Last weekend, ESPN Classic broadcast Game 7 of the 1965 World Serious. I was only able to catch the last couple of innings, but it was a treat to watch. (It's amazing how low key the Dodgers celebration was after the final out in comparison to the modern pile-on, and assorted fireworks.) I don't know why the network doesn't show more games from the early days of T.V. through the 1970s. (I'm sorry, but I have a hard time considering any game that has been played in the past five years "classic.") Football fans have been monumentally spoiled by NFL Films. You want to learn about Jim Brown or Sayers or the old Packer teams? It's all there for you.
But baseball fans who were born after 1970 don't have the same luxury. By all accounts the 1960s was an exciting era for the game, but I've rarely seen games from that period played on TV. (It's one of the reasons why Roger Angell is so important to our generation; his reporting gives you a good sense of the sights and sounds of the time.) The same goes for the game in the '70s. Hey, I'd like to watch McCovey, Bonds, Stargell and Dick Allen too.

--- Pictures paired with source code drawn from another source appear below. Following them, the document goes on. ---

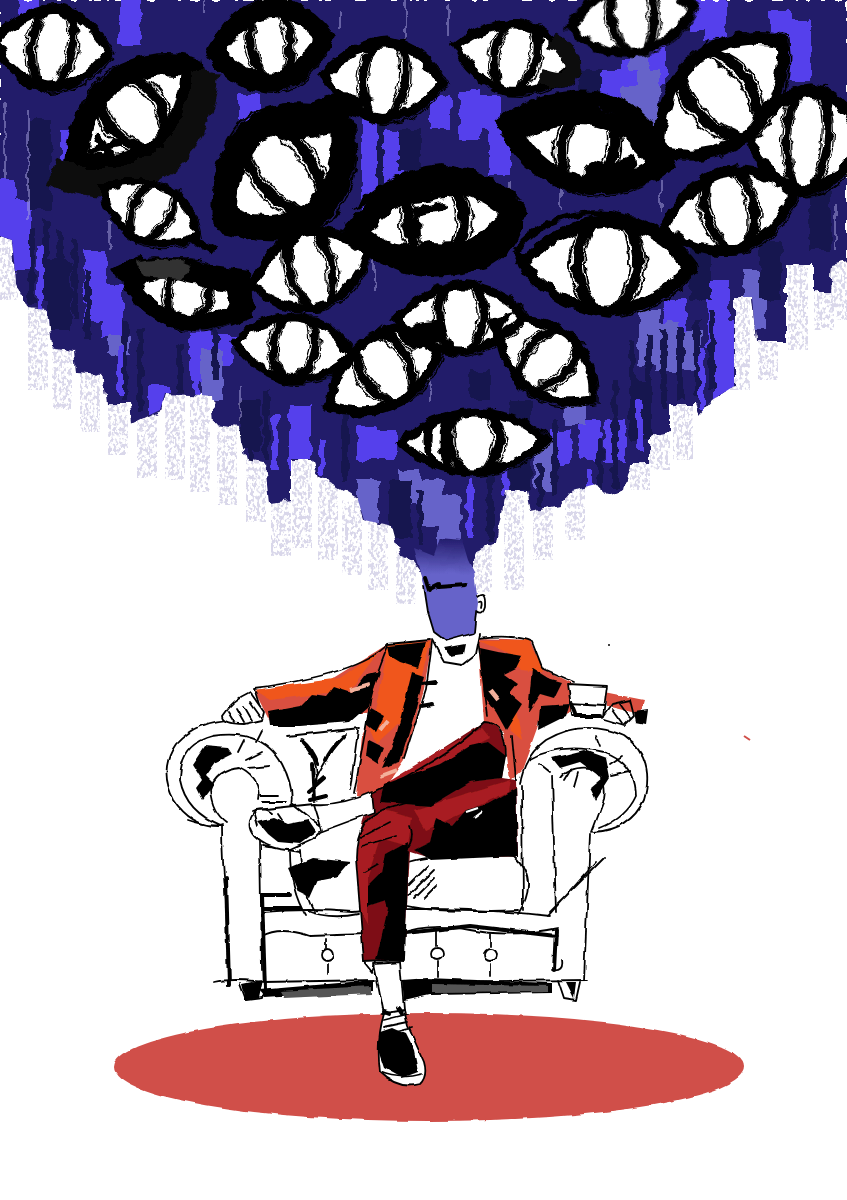
<!DOCTYPE html>
<html lang="en">
<head>
<meta charset="utf-8">
<title>Thoughts full of eyes</title>
<style>
:root{--paper:#fff;--ink:#050505;--night:#221b6b;--violet:#5540ec;--lavender:#6663c9;--mist:#d9d7ea;--rug:#d04f49;--orange:#f0561c;--coral:#d9503f;--wine:#7e1014;--crimson:#a81d20}
html,body{margin:0;height:100%;overflow:hidden;background:var(--paper)}
svg{display:block;width:847px;height:1200px}
.night{fill:var(--night)}
.violet{stroke:var(--violet)}.lavender{stroke:var(--lavender)}.dark{stroke:#19134f}
.brush{fill:none;stroke-width:22}
.thin{stroke-width:6}
.mist{fill:none;stroke:var(--mist);stroke-width:20}
.lid{fill:var(--paper);stroke:var(--ink);stroke-width:9;stroke-linejoin:round}
.lid.heavy{stroke-width:19}
.iris{fill:none;stroke:var(--ink);stroke-width:8;stroke-linecap:round}
.hair{fill:none;stroke:var(--ink);stroke-width:1.3}
.line{fill:none;stroke:var(--ink);stroke-width:1.8;stroke-linecap:round;stroke-linejoin:round}
.bold{stroke-width:4}
.paper{fill:var(--paper)}
.ink{fill:var(--ink)}
</style>
</head>
<body>
<svg viewBox="0 0 847 1200" role="img" aria-label="A man in an armchair whose head dissolves into a dark violet cloud of staring eyes">
<defs>
<filter id="rough" x="-5%" y="-5%" width="110%" height="110%"><feTurbulence type="fractalNoise" baseFrequency=".09" numOctaves="2" seed="4"/><feDisplacementMap in="SourceGraphic" scale="9" xChannelSelector="R" yChannelSelector="G"/></filter>
<filter id="wobble" x="-5%" y="-5%" width="110%" height="110%"><feTurbulence type="fractalNoise" baseFrequency=".06" numOctaves="2" seed="9"/><feDisplacementMap in="SourceGraphic" scale="4" xChannelSelector="R" yChannelSelector="G"/></filter>
<filter id="grain" x="-5%" y="-5%" width="110%" height="110%"><feTurbulence type="fractalNoise" baseFrequency=".35 .25" numOctaves="2" seed="2"/><feColorMatrix values="0 0 0 0 0  0 0 0 0 0  0 0 0 0 0  0 0 0 9 -4.2"/><feComposite in="SourceGraphic" operator="in"/></filter>
<linearGradient id="fade" x2="0" y2="1"><stop offset="0" stop-color="#221b6b"/><stop offset=".35" stop-color="#6663c9"/><stop offset="1" stop-color="#6663c9"/></linearGradient>
<path id="cloud-shape" d="M0 0H847V262L832 266 830 292H814V264H786V342H756L752 297H734V386L712 400 698 416 694 404H670V432L650 436V464H630L624 490 608 496 596 484 572 490 560 505 530 511 526 490H505L496 542 476 550 470 575H424L414 562 400 556 392 526 364 520 358 500 338 488 318 476 312 459H291V500L270 503 266 464 246 460 238 428 214 425 212 396 190 394 165 393 160 410 131 424 129 404H106L102 374 76 372 74 350 51 346 47 310 28 308 16 282 12 240 0 236Z"/>
<clipPath id="cloud"><use href="#cloud-shape"/></clipPath>
<g id="iris">
<path class="iris" d="M-13-32Q-30 0-9 33M15-33Q32 0 11 33"/>
<path class="hair" d="M-18-33Q-37 2-14 33M-8-34Q-24 0-4 34M20-31Q38 2 17 32M9-34Q25 0 6 34M-13-31Q0-37 15-32M-10 33Q2 37 12 32"/>
</g>
<path id="almond" d="M-60 1Q-34-31 0-35Q36-35 60-2Q38 31 2 36Q-36 35-60 1Z"/>
<g id="eye"><use href="#almond" class="lid"/><use href="#iris"/><path class="hair" d="M-66 3Q-36-37 2-40Q42-37 66-3M-64-3Q-34 39 4 41Q42 37 65 0M-57-8Q-20-34 20-40"/></g>
<g id="heavy-eye"><use href="#almond" class="lid heavy"/><use href="#iris"/><path class="hair" d="M-70 0Q-36-44 4-46Q46-40 69 0M-70 4Q-38 44 4 47Q48 40 70-2"/></g>
</defs>

<rect class="paper" width="847" height="1200"/>

<g id="dry-brush" filter="url(#grain)">
<path class="mist" d="M8 236V300M38 306V390M62 345V410M90 372V432M118 402V455M147 415V478M175 393V480M200 395V492M227 424V505M256 460V522M281 500V556M302 458V548M328 480V560M352 500V575M378 520V590M406 550V604M482 545V592M514 488V590M543 508V560M575 488V540M640 460V490M660 430V470M683 404V460M740 296V390M768 338V380M798 262V350M824 290V330M840 262V320"/>
</g>

<g id="storm-cloud">
<use href="#cloud-shape" class="night" filter="url(#rough)"/>
<g clip-path="url(#cloud)"><g filter="url(#rough)">
<path class="brush violet" d="M4 180V300M20 200V270M95 250V322M112 285V338M72 130V190M200 330V380M222 335V365M372 110V210M392 130V190M440 95V128M470 90V140M490 95V130M610 70V110M632 60V125M655 45V85M700 0V30M725 320V400M718 280V350M800 20V80M780 10V50M250 95V120M368 425V460M385 430V458M560 430V465M590 420V460M615 420V462M160 385V440M300 405V470M675 300V350M715 0V40M30 0V20M130 0V45M500 130V175"/>
<path class="brush lavender" d="M648 70V130M632 85V115M650 310V365M668 322V372M690 330V370M545 440V490M368 480V530M432 480V525M450 495V560M410 470V505M640 20V70M755 270V330M575 395V425M212 350V400M120 335V355"/>
<path class="brush dark" d="M40 120V210M60 260V330M330 330V380M480 370V400M520 400V490M400 480V540M640 380V440M820 190V250M770 240V300M250 400V450M410 130V170M590 70V95M700 250V300"/>
<path class="brush thin dark" d="M32 230V305M46 220V300M60 230V310M75 240V318M88 270V340M125 320V400M140 330V410M180 345V400M215 320V380M250 425V480M266 390V460M345 410V480M420 490V545M490 470V540M540 465V505M555 420V495M600 440V490M615 380V488M632 340V420M648 335V410M664 330V410M680 325V400M697 320V395M712 310V390M380 120V200"/>
<path class="brush thin violet" d="M40 245V320M120 345V395M196 350V405M275 415V470M322 440V475M470 480V540M505 440V495M590 470V490M640 400V450M702 350V410"/>
<path d="M5 100V180M28 110V220M205 0V15M340 10V30M405 0V40M448 4V35M510 180V240M560 180V210M660 180V210M835 205V250M110 220V250M230 270V300M375 250V290M240 385V420M430 360V400M310 460V480" stroke="#a7a3dd" stroke-width="1" fill="none"/>
</g></g>
</g>

<g id="eyes" filter="url(#rough)">
<use href="#eye" transform="translate(51 48)rotate(8)scale(.96 1.1)"/>
<use href="#heavy-eye" transform="translate(270 45)rotate(-7)scale(.92 1.05)"/>
<use href="#eye" transform="translate(383 80)rotate(6)scale(.98 1.08)"/>
<use href="#eye" transform="translate(514 57)rotate(12)scale(.98 .95)"/>
<path d="M540 76Q578 90 572 60Q566 46 552 40" fill="none" stroke="#080808" stroke-width="15"/>
<use href="#eye" transform="translate(632 18)rotate(-8)scale(1.04 .98)"/>
<use href="#eye" transform="translate(806 140)rotate(4)scale(.96 1.4)"/>
<use href="#eye" transform="translate(721 97)rotate(-40)scale(1.38 1.3)"/>
<use href="#heavy-eye" transform="translate(134 115)rotate(-38)scale(1.25 1.12)"/>
<path d="M52 172Q120 200 172 155Q200 130 206 72" fill="none" stroke="#111" stroke-width="27"/>
<use href="#eye" transform="translate(150 212)rotate(28)scale(.88 .82)"/>
<use href="#eye" transform="translate(310 270)rotate(-14)scale(1 1.06)"/>
<use href="#heavy-eye" transform="translate(284 172)rotate(-38)scale(1.26 1.45)"/>
<path d="M228 140Q260 105 300 112Q330 84 374 100Q350 112 340 130Q300 145 276 136Q240 150 212 190Z" class="ink"/>
<use href="#heavy-eye" transform="translate(586 150)rotate(13)scale(1.24 .98)"/>
<path d="M500 128Q540 94 600 100Q652 112 668 172" fill="none" stroke="#050505" stroke-width="17"/>
<path d="M580 184L590 160 608 166 634 154 638 186Z" class="ink"/>
<use href="#eye" transform="translate(729 211)rotate(-14)scale(1.12 1.1)"/>
<use href="#eye" transform="translate(606 266)rotate(3)scale(1.4 1.26)"/>
<path d="M516 250Q550 208 610 214Q672 224 694 270Q650 316 600 314Q550 306 516 250" fill="none" stroke="#050505" stroke-width="6"/>
<use href="#heavy-eye" transform="translate(435 222)rotate(-6)scale(1.33 1.12)"/>
<path d="M344 222Q380 252 430 242Q490 246 524 214Q522 252 486 268Q430 286 388 266Q356 250 344 222ZM352 210Q384 170 440 164Q500 172 522 200Q480 182 430 186Q384 194 352 210Z" class="ink"/>
<path class="iris" d="M404 202L450 194M416 212L444 206M416 218L417 236"/>
<use href="#heavy-eye" transform="translate(188 294)rotate(12)scale(.98 .78)"/>
<path d="M112 268Q140 248 190 262L250 270 252 318 232 326 226 292 160 276 122 284Z" class="ink"/>
<path d="M136 262Q165 254 190 266L180 280 145 276Z" fill="#333"/>
<path class="iris" d="M196 240L212 250M92 150L118 144M98 138L112 158M222 208L244 216"/>
<use href="#eye" transform="translate(293 348)rotate(8)scale(.98 .88)"/>
<use href="#eye" transform="translate(385 370)rotate(-32)scale(1.12 .98)"/>
<use href="#eye" transform="translate(546 360)rotate(42)scale(1.02 .94)"/>
<use href="#eye" transform="translate(460 318)scale(1.05 .94)"/>
<path d="M396 332Q420 318 446 322L450 345Q430 340 412 350ZM486 320L514 312 498 338Z" class="ink"/>
<use href="#eye" transform="translate(473 442)scale(1.2 .84)"/>
<path d="M430 424Q424 444 432 462M446 422Q440 444 448 466" class="iris"/>
</g>

<g id="rug" filter="url(#wobble)"><ellipse cx="429" cy="1067" rx="315" ry="54" fill="var(--rug)"/></g>

<g id="armchair" filter="url(#wobble)">
<path class="paper" d="M222 980V826Q166 814 167 774Q172 726 228 716L350 700 540 712Q640 728 648 780Q640 820 594 834L588 982Z"/>
<path class="line" d="M229 986L226 900Q222 860 222 826M222 826Q192 828 174 800Q158 770 176 744Q200 718 240 720M222 826Q186 812 180 780Q180 744 212 736Q262 728 282 764Q296 790 290 812M188 820Q212 828 222 824M262 970L260 842M258 800Q262 778 240 768Q216 770 210 790Q212 812 226 822"/>
<path class="line" d="M594 832Q630 830 644 800Q656 758 624 736Q584 718 546 740Q524 756 520 784M528 760Q560 742 604 752Q636 764 636 796Q626 818 600 828M560 778Q568 766 590 768Q608 778 604 800L592 832M590 834L584 980M552 776L556 912M522 786L523 910"/>
<path class="line" d="M288 736L360 728M302 742Q320 760 316 784M346 734Q326 756 314 784M358 730L350 790M262 846Q290 850 300 846M290 852Q290 890 306 916M300 850Q302 890 314 912M262 912Q310 908 352 912M352 912Q440 904 550 916M262 936Q280 926 310 936L366 934M398 934Q430 922 470 930T558 928M408 862Q440 852 514 856Q540 880 518 914M400 904Q430 914 518 910"/>
<path class="line" d="M214 982Q230 978 264 982L375 980M405 982L588 980M550 912L604 858M548 916L596 862M304 910Q330 920 358 914M404 890L428 866M408 896L434 870M414 898L434 878M424 898L436 886"/>
<path class="line bold" d="M226 878L229 985M262 895L265 990M262 895H290M264 908H300M556 930L554 970M396 934L470 926 556 936"/>
<path class="line bold" d="M302 740Q312 748 318 764M344 736Q330 750 326 760M312 764L314 800M324 778L308 792M310 800L326 796"/>
<path class="ink" d="M258 990L374 980V990L264 997ZM402 980L428 978 552 983V993L430 995 404 1001Z"/>
<path d="M280 991L372 986V994L284 998ZM432 984L548 986V992L432 993Z" fill="#555"/>
<g class="line"><path d="M326 940V948M328 964V974M436 930V946M438 962V976M490 934V946M491 964V976"/><circle cx="327" cy="955" r="6"/><circle cx="437" cy="954" r="6"/><circle cx="490" cy="955" r="6"/><path d="M240 984L246 1000 262 998 266 982M558 980L564 998 576 1000 580 982M552 970Q564 972 562 960"/></g>
<path class="ink" d="M242 984L262 980 258 998 246 1000ZM566 982H576L574 998ZM192 764L204 746 228 748 232 754 216 762 206 776 214 784 202 800 196 788 202 780ZM552 758L584 750 606 758 610 778 596 800 590 788 602 778 580 762 560 768ZM288 868L312 858 350 862 338 876 318 880 310 898 298 892Z"/>
<path class="line" d="M246 760L262 752M248 768L270 766M256 742L262 730M238 752L244 740M570 770L564 780M578 772L574 786M612 776L630 772M610 764L622 756M600 746L596 736M540 764L550 772"/>
</g>

<g id="man" filter="url(#wobble)">
<g id="jacket">
<path class="paper" d="M428 642L478 640 490 730 400 790 410 700Z"/>
<path fill="var(--coral)" d="M388 644L432 640 424 690 404 760 376 800 356 796 362 736 372 712 270 722 254 690 330 680Z"/>
<path fill="var(--orange)" d="M388 644L430 642 418 690 404 718 376 744 370 730 380 690ZM254 690L340 678 380 650 350 690 270 700Z"/>
<path fill="var(--coral)" d="M478 638L530 640 542 668 574 684V712L540 720 522 770 510 780 504 732 484 722Z"/>
<path fill="var(--orange)" d="M480 640L528 640 544 672 520 670 506 652ZM500 680L514 700 522 740 510 730Z"/>
<path fill="var(--coral)" d="M604 692L644 700 640 714 606 706Z"/>
<path class="ink" d="M388 646L426 642 418 668 400 662 390 656ZM268 712L300 706 312 694 326 696 334 686 352 692 364 676 380 672 368 706 350 722 300 726 270 726ZM412 672L424 676 414 716 400 762 382 768 396 736ZM370 708L384 716 376 732 366 724ZM368 740L384 748 378 764 366 756ZM480 648L498 652 522 656 516 668 504 674 518 684 510 694 522 704 506 730 496 712 484 696ZM532 668L548 678 562 682 554 698 540 694 528 712 530 690ZM540 706L570 704 566 716 538 730ZM634 712L648 710 646 724 636 722Z"/>
<path class="line" d="M388 644L430 640M388 644Q360 674 254 688L262 714M388 646Q370 690 368 716L354 794M432 642L426 690 404 758M478 638Q516 634 532 642L542 668 574 682M478 640L488 716M512 736L516 780M420 684H436M420 706L432 704" />
<path class="line bold" d="M422 684L436 682M420 706L432 704"/>
<path d="M350 690L370 684M380 730L388 720M380 776L396 770M490 690L498 700" stroke="#f3b09b" stroke-width="4"/>
</g>
<g id="hands">
<path class="paper line" d="M250 692Q232 700 222 716Q222 724 244 724L262 720 264 712Z"/><path class="line" d="M228 712L234 722M236 708L244 722M244 706L252 720M250 702L260 716M602 718L612 704 630 700 634 716 624 726 604 720M612 710L622 724M620 704L630 718"/>
<path class="paper line" d="M568 684L607 686 603 717 572 716ZM570 704L604 706"/><path class="line bold" d="M572 704L576 714M576 716H600"/>
</g>
<g id="head">
<path class="paper line" d="M432 640Q438 652 444 662L462 665 476 654 480 634"/>
<path class="ink" d="M444 648L466 644 464 654 450 656Z"/>
<path fill="url(#fade)" d="M414 548L434 556 440 538 462 540 468 560 474 572 478 604 474 634 446 641 434 632 428 610 424 584Z"/>
<path class="line" d="M424 586L428 612 434 632 446 641 474 633 476 612M477 597Q486 590 485 606Q482 616 476 611M479 602Q483 600 481 608"/>
<path class="line bold" d="M426 578L430 590M430 588L438 584M438 587L466 585" stroke-width="2.5"/>
</g>
<g id="trousers">
<path fill="var(--wine)" d="M372 794L440 750 484 722Q504 724 506 752L502 778 516 780 518 856 430 858 410 852 404 960 364 962 356 858 362 824Z"/>
<path fill="var(--crimson)" d="M356 858Q358 816 384 810L412 818 408 846 380 838 368 876 368 924 360 910ZM384 784L440 750 482 728 490 738 450 758 400 792ZM414 810L510 780 508 792 426 830Z"/>
<path class="ink" d="M380 802L384 784 440 764 470 746 488 742 506 756 502 778 470 782 430 806ZM414 850L430 842 436 818 452 826 466 810 488 804 516 788 518 856 430 860ZM386 854L408 842 404 962 376 960 388 908 380 882ZM368 886L382 872 386 900 368 906Z"/>
<path class="line" d="M372 794Q450 756 484 722Q506 722 506 756M356 858Q356 814 390 808L430 796M356 858L364 962 404 960 408 852M360 838L390 822M362 846L396 836M410 826Q416 840 404 852M364 872L378 864"/>
<path d="M466 812L478 808M474 818L482 812" stroke="#fff" stroke-width="2"/>
</g>
<g id="raised-shoe">
<path class="paper line" d="M372 792Q340 806 314 804L256 810Q244 824 254 836Q268 850 290 850L312 840 320 832 374 812Z"/>
<path class="ink" d="M258 822L274 818 288 824 308 820 316 832 300 844 278 842 268 834Z"/>
<path class="line" d="M292 804L320 826M314 804L322 830M252 812Q264 806 272 814M254 812L258 826M278 814L282 820M260 796H278M262 802H286M288 850L300 852"/>
</g>
<g id="standing-shoe">
<path class="paper line" d="M374 964L384 1014Q376 1040 380 1072Q398 1090 420 1084Q428 1076 424 1062L408 1026 404 1010 400 962Z"/>
<path class="ink" d="M380 1032L392 1028 406 1034 414 1050 418 1072 402 1078 384 1068 378 1050Z"/>
<path class="line" d="M382 1014L404 1010M384 1020L408 1014M384 1027L408 1022M388 1034L412 1028M380 1072Q400 1080 422 1074M364 962L372 972 376 962M398 1040L408 1050"/>
<path class="line bold" d="M384 1012L390 1014M398 1008L402 1014"/>
</g>
</g>

<g id="specks"><circle cx="609" cy="645" r="1"/><path d="M744 736L750 740" stroke="#d04f49" stroke-width="2"/></g>
</svg>
</body>
</html>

What about Sutter?
While I doubt that we'll see a change in this sorry state of affairs anytime soon, we should be thankful for the morsels that we are given. Rich Lederer, who grew up watching those Dodger teams in the '60s, caught the Dodgers-Twins game over the weekend, and has written a terrific appreciation of the Serious and Koufax's performance in it. He also critiques the sabermetric evaluation of Koufax's career. A good read on a cold day for sure.